Task to complete –
Count the lines below that contain "color". Answer with the number alone.

Records for this task –

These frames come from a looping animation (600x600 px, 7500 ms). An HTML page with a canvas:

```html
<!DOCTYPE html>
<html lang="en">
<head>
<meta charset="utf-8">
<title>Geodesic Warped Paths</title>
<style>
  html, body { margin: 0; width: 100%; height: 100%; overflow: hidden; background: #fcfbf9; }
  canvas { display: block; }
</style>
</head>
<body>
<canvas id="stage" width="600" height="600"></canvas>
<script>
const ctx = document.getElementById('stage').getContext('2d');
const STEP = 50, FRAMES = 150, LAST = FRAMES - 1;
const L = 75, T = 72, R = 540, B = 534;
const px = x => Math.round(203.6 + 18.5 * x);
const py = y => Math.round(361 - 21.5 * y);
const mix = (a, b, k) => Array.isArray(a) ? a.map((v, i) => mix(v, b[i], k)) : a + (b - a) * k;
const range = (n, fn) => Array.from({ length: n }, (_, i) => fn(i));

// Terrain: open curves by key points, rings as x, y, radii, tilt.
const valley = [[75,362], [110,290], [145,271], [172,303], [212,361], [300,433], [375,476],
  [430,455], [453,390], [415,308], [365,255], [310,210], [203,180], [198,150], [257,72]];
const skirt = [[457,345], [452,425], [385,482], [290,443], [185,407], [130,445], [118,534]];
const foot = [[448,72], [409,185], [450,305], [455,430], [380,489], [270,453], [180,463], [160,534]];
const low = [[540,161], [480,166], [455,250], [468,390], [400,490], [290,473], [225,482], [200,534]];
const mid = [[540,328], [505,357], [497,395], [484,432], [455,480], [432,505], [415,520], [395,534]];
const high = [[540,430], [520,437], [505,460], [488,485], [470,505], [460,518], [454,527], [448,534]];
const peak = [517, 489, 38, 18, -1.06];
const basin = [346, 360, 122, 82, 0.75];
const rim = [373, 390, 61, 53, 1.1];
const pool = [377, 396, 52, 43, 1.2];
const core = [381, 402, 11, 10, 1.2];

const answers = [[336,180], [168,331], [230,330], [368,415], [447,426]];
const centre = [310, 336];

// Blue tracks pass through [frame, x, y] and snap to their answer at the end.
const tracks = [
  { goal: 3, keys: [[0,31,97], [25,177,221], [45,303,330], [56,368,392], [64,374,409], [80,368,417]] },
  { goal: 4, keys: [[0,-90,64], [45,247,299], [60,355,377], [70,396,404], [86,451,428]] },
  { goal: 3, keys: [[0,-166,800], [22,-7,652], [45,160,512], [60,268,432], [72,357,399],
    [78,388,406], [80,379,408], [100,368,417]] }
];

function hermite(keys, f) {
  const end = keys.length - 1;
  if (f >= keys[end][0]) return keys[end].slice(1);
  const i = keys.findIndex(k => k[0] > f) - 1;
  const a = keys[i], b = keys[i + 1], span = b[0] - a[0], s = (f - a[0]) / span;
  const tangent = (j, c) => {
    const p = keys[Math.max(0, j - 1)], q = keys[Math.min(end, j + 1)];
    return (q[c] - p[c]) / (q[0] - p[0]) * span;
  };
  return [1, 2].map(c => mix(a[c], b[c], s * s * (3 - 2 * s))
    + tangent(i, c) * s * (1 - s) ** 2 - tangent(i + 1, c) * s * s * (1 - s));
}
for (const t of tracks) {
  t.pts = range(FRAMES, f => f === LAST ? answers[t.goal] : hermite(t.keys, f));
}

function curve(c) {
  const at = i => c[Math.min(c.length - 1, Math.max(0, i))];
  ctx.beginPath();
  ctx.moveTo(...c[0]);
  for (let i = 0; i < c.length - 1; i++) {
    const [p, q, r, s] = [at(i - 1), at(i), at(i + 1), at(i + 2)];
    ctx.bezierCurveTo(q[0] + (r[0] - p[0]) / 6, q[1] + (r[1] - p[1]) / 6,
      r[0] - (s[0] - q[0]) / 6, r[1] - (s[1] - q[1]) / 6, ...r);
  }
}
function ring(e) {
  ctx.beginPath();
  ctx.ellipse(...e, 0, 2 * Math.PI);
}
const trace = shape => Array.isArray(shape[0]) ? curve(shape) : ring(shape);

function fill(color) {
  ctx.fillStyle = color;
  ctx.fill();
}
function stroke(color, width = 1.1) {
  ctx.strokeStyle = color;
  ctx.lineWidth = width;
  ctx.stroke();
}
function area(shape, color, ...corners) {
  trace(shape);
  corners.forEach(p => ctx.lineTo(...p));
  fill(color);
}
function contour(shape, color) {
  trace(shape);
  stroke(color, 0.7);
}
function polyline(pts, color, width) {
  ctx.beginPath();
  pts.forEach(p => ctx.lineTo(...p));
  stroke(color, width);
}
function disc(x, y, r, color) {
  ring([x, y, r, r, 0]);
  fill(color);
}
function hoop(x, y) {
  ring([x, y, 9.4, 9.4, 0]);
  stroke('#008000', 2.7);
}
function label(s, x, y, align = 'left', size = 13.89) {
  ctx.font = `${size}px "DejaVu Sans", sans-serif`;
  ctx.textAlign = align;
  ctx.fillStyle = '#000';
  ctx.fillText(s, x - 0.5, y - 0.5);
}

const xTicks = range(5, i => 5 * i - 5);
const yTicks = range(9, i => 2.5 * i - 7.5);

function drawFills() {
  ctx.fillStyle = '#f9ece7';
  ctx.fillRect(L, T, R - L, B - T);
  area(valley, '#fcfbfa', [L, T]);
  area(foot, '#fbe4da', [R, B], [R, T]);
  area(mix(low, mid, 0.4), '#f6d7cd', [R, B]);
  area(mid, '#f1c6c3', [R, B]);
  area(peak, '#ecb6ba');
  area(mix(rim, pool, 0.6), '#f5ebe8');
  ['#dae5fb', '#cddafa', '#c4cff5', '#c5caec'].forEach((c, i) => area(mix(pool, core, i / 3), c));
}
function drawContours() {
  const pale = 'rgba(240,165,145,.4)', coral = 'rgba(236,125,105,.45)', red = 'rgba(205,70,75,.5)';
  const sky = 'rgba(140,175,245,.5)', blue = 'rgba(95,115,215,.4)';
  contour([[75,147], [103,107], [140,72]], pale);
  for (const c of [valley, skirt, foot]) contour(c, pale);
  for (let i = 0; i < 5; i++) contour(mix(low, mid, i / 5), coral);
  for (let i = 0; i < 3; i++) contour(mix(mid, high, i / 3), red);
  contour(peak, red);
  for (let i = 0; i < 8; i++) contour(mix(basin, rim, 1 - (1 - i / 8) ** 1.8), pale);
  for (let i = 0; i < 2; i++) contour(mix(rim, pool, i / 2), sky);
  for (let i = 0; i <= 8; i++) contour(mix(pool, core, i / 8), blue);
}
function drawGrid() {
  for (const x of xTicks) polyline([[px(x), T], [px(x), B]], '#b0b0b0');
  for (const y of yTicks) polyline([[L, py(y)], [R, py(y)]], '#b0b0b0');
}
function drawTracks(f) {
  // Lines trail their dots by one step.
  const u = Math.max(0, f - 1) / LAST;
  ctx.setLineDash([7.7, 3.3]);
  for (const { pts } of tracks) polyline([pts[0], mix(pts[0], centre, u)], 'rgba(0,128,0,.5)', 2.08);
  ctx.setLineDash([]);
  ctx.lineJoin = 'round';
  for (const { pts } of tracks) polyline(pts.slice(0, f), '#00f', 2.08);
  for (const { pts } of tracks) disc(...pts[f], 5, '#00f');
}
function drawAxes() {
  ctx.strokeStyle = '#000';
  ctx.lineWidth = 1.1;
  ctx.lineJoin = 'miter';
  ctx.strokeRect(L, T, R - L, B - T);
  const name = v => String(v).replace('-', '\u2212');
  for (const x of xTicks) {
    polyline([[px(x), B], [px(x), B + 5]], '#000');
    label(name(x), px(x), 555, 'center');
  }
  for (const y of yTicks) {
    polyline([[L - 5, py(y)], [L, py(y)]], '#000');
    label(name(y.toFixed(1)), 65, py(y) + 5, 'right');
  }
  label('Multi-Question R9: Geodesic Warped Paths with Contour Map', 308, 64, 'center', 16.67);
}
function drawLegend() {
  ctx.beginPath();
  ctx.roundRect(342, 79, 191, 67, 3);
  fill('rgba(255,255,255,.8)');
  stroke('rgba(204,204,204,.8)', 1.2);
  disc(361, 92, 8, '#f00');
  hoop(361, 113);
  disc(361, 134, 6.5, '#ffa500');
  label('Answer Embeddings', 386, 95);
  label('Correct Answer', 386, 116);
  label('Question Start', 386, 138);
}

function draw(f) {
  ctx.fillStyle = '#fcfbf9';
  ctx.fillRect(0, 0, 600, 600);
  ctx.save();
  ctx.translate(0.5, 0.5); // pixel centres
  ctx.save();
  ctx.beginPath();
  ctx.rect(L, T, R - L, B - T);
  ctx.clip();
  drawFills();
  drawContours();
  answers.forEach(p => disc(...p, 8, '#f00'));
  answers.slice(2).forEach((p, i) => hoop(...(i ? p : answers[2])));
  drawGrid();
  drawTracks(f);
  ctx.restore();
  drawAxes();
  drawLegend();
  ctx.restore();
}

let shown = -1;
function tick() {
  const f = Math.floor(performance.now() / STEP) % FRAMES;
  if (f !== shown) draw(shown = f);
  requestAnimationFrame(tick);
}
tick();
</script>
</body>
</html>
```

Result below –
12